by Jim Barrett
I had an opportunity today. I sat in my chair—trying to work out a plot problem when I pushed away from my howling computer (yeah—it howls, even snarls, when I can’t figure shit out) and leaned back in my chair. I looked skyward, really, ceilingward (if that’s a word) at the light above my head. It was then that I noticed a life and death struggle. There was a spider caught in the bowl of the light. I saw it clearly—a black eight-legged outline against the forty watt bulb that illuminated it. I was transfixed.
The bug struggled up the bowl enclosure—making pretty good progress until it skidded half way down, catching itself at the last moment.
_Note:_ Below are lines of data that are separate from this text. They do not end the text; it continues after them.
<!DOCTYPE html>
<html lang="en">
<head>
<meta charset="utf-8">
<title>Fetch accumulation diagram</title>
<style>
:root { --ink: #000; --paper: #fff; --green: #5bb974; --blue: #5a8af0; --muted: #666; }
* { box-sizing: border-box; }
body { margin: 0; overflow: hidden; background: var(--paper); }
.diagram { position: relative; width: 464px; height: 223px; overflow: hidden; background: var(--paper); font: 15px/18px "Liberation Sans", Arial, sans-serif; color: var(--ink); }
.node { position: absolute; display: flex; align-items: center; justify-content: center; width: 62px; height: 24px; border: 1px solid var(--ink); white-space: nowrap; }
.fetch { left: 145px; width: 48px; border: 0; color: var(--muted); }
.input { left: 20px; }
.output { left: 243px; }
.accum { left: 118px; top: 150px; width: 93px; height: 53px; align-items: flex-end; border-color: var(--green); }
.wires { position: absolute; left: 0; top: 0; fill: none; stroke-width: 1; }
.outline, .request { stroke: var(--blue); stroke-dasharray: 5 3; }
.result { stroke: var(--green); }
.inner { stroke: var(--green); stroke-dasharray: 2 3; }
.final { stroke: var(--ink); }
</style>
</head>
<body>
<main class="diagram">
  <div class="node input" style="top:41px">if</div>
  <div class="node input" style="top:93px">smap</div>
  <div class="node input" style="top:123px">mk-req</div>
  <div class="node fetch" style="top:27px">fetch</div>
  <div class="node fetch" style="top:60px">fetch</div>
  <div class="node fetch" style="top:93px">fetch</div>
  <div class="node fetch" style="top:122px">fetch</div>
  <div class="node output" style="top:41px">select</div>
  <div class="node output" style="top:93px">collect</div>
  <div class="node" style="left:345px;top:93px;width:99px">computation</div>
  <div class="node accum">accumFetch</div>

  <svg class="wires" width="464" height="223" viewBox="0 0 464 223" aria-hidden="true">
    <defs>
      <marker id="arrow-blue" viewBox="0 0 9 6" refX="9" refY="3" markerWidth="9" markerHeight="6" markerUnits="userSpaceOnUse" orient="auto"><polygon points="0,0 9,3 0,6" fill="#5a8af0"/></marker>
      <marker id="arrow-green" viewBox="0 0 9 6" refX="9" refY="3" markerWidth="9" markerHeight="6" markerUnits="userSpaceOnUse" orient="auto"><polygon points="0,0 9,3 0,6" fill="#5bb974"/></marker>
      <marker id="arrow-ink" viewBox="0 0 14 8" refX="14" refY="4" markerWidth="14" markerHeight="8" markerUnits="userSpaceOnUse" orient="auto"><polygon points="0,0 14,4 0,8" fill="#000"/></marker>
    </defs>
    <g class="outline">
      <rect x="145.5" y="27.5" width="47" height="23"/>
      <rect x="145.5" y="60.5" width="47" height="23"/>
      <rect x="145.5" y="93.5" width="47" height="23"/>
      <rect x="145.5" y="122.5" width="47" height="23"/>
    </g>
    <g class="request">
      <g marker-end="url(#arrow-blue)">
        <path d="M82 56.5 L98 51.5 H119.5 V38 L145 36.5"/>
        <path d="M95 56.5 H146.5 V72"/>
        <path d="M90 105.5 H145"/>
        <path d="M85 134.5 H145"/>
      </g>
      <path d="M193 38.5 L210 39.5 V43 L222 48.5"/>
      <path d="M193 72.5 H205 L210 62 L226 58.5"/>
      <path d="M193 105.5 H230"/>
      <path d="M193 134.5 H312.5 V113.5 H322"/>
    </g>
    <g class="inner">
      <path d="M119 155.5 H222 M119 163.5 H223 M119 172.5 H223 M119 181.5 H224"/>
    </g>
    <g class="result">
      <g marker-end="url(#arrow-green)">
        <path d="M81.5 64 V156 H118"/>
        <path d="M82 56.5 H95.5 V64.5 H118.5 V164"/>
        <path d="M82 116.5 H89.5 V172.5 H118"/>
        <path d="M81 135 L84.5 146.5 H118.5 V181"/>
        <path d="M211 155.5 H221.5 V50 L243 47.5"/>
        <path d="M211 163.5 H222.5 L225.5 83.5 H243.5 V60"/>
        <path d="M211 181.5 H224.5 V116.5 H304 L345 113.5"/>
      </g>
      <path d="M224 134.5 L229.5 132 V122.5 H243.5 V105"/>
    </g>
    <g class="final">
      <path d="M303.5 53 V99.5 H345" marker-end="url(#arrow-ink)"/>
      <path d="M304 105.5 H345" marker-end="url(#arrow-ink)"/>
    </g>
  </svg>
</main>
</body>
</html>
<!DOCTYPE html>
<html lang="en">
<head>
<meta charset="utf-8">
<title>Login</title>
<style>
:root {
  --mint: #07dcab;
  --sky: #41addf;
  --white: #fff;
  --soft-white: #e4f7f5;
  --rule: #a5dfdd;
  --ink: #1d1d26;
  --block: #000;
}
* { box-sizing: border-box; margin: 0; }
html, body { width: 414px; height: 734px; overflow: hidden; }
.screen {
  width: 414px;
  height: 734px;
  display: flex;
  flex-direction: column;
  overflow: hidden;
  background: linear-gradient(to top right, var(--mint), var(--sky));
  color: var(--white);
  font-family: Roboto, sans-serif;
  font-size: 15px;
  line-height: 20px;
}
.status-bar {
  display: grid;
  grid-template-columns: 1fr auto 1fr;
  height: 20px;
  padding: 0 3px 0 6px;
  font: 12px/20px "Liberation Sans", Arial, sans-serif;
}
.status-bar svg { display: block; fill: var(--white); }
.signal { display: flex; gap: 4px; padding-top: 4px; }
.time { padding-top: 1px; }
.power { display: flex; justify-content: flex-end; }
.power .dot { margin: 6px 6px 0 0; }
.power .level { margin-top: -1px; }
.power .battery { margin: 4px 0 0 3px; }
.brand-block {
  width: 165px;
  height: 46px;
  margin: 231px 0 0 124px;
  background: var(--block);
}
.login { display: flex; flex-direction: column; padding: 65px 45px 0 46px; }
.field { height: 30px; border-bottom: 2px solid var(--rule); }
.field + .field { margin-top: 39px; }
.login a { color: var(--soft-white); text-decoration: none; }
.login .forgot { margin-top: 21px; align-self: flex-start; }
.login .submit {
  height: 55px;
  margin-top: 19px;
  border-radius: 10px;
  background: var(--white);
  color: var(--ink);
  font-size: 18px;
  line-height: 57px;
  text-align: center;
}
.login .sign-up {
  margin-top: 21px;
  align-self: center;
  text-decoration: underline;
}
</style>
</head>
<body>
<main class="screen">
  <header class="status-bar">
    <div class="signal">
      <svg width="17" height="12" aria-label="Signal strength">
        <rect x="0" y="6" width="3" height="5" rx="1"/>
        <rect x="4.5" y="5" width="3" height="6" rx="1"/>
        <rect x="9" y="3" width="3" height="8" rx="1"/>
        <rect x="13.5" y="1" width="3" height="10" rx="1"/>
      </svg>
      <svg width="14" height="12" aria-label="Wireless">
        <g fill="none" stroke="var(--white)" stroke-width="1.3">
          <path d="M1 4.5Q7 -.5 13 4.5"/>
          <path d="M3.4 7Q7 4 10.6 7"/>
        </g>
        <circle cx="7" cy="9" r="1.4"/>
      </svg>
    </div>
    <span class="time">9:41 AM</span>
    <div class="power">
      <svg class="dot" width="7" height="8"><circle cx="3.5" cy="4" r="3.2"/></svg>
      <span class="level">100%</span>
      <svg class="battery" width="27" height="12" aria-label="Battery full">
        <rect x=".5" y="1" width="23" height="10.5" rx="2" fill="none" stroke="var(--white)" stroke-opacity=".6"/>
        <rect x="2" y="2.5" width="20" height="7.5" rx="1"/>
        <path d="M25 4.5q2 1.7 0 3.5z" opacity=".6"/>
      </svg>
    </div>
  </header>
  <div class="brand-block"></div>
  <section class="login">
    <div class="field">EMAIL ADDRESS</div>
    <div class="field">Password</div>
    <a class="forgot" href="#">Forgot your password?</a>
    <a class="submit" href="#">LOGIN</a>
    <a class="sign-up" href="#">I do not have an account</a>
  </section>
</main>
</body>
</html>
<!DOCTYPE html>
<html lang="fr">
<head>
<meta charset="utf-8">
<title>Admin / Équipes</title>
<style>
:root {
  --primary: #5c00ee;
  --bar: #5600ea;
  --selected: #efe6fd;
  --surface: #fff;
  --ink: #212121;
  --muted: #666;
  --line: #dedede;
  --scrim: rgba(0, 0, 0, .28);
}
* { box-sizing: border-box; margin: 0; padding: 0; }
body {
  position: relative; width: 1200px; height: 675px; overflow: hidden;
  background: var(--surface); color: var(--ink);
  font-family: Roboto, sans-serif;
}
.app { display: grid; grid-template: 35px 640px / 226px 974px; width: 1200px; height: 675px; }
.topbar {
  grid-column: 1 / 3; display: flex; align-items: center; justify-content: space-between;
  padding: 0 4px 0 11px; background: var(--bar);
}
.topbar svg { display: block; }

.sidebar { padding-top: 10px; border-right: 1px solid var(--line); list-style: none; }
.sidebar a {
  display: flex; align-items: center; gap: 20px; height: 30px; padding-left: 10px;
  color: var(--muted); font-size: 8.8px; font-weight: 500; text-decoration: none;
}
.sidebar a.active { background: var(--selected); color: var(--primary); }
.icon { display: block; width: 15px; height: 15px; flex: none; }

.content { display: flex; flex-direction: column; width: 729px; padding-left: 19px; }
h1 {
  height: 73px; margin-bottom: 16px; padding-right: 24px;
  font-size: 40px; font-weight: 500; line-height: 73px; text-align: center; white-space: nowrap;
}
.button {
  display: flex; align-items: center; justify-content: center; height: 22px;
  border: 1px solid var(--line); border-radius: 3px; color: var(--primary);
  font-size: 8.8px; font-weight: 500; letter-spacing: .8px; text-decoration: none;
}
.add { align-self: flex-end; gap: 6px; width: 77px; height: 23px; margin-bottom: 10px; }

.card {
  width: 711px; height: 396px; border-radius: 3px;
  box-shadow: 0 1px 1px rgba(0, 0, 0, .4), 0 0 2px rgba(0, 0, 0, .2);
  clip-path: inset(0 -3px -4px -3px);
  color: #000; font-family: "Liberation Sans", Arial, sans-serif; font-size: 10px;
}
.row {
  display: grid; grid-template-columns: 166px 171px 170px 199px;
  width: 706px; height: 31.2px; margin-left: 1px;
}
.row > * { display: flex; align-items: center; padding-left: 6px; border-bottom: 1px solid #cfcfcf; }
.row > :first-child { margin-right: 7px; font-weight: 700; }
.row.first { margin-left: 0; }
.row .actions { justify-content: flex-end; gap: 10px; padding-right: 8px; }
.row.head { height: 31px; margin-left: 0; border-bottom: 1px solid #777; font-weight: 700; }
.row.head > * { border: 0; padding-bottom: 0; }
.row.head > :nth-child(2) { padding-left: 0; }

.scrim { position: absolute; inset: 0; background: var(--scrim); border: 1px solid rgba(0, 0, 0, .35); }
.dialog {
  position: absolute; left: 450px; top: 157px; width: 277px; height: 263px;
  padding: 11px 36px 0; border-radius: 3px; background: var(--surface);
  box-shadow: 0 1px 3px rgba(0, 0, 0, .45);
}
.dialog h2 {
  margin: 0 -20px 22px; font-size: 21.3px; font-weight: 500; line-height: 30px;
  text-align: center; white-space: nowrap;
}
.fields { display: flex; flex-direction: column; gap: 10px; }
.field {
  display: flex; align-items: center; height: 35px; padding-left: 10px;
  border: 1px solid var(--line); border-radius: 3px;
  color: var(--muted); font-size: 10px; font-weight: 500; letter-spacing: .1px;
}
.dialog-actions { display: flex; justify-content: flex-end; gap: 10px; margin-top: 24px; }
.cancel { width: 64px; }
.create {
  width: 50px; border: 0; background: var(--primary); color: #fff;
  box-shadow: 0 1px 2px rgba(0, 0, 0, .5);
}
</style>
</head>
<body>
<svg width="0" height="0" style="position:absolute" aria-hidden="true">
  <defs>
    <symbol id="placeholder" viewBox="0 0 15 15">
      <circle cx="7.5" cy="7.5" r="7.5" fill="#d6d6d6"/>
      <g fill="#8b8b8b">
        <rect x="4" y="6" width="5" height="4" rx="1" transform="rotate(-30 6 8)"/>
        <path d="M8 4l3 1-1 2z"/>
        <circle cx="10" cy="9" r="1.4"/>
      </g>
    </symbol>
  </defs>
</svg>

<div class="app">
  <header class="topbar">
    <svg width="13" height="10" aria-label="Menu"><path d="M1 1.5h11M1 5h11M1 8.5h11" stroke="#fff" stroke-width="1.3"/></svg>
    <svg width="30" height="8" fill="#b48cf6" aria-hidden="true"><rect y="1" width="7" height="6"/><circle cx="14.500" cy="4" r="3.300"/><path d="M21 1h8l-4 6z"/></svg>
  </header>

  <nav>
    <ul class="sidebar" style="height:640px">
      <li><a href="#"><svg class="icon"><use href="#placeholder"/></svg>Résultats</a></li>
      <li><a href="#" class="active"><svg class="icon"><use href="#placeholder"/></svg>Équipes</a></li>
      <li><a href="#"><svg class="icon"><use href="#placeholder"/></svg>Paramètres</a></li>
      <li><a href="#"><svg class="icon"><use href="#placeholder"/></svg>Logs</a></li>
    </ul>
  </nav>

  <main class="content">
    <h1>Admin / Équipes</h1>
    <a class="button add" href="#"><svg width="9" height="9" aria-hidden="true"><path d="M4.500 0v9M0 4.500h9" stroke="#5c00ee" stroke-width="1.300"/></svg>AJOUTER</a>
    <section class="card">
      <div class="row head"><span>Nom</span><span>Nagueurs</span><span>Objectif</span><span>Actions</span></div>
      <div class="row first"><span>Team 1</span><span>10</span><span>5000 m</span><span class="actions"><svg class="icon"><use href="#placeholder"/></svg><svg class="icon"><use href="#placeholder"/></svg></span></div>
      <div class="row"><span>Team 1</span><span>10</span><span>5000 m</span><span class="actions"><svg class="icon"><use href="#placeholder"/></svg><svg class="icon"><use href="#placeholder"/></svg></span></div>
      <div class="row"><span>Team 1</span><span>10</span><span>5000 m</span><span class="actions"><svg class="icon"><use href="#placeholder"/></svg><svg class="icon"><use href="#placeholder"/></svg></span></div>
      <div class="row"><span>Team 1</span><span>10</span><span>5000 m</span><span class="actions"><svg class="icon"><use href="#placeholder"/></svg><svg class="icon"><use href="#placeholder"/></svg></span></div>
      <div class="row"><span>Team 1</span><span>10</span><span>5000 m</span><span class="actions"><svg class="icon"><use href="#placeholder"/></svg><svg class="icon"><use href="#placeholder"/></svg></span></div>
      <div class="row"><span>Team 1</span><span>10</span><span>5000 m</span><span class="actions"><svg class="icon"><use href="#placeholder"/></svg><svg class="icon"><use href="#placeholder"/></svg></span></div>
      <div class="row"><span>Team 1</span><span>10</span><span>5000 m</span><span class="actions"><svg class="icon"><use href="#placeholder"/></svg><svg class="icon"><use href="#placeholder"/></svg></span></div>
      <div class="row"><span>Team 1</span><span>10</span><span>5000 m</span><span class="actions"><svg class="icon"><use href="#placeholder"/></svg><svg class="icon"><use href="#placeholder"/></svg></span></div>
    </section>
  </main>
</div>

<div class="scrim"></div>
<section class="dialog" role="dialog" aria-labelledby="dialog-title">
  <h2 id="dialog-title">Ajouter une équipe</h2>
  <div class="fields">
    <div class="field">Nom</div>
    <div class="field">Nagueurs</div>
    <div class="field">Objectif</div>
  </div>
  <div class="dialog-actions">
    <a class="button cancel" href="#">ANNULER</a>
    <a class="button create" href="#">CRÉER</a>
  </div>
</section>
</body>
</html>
I thought, ‘isn’t it always until?’ How many times have we as humans cruised through our existence—UNTIL . . .
I began rooting for the spider. “Keep goin’, dude. One foot—not foot—(what do spiders have) in front of the other?” “You can do it!” I actually shouted at this insect. It climbed, paused once, no doubt out of breath. I too was out of breath so I pulled a whiskey bottle out of the desk drawer and took a healthy gulp. When I looked up again, the spider had slid back (how can you slip with all of those legs)? I lurched forward in my chair—perhaps a rescue was in order. But the spider’s legs grabbed and I sat back, air whistling through my open mouth in relief. I tried to calm myself—whiskey was usually the answer so I titled up that bottle.
What brought me here, I asked myself. Why did I give a shit about a black insect struggling against a lighted globe? I thought for a moment and then I knew—it was only a microcosm of what I did every day—struggling against life’s impediments.
I’d done the same—pulled myself out of the most intense quagmire of human existence—faced death in the jungles of Vietnam—experienced the cries, tears, urine, and yes—the shit of my ending. Yet, I was content in watching this bug struggle for its life.
Suddenly, the spider slipped again—down, down, down to the bottom of the bowl. The insect slid next to the light bulb, and after a brief struggle, slowly curled up, no doubt taking a last breath. I watched with fascination – thought I should have rescued the spider—I mean spiders are the good guys in our world, right?
I didn’t help that spider—it has to make its own way—just as I do.
Now that spider’s body is just a dark spot against the bulb—one I’ll have to clean out someday.
Jim Barrett is the author of five published books, numerous magazine articles and many screenplays, one of which is currently optioned. He served with the U.S. Army’s First Aviation Brigade in Vietnam from 1968-1969. After leaving the service Jim worked in law enforcement for thirty years.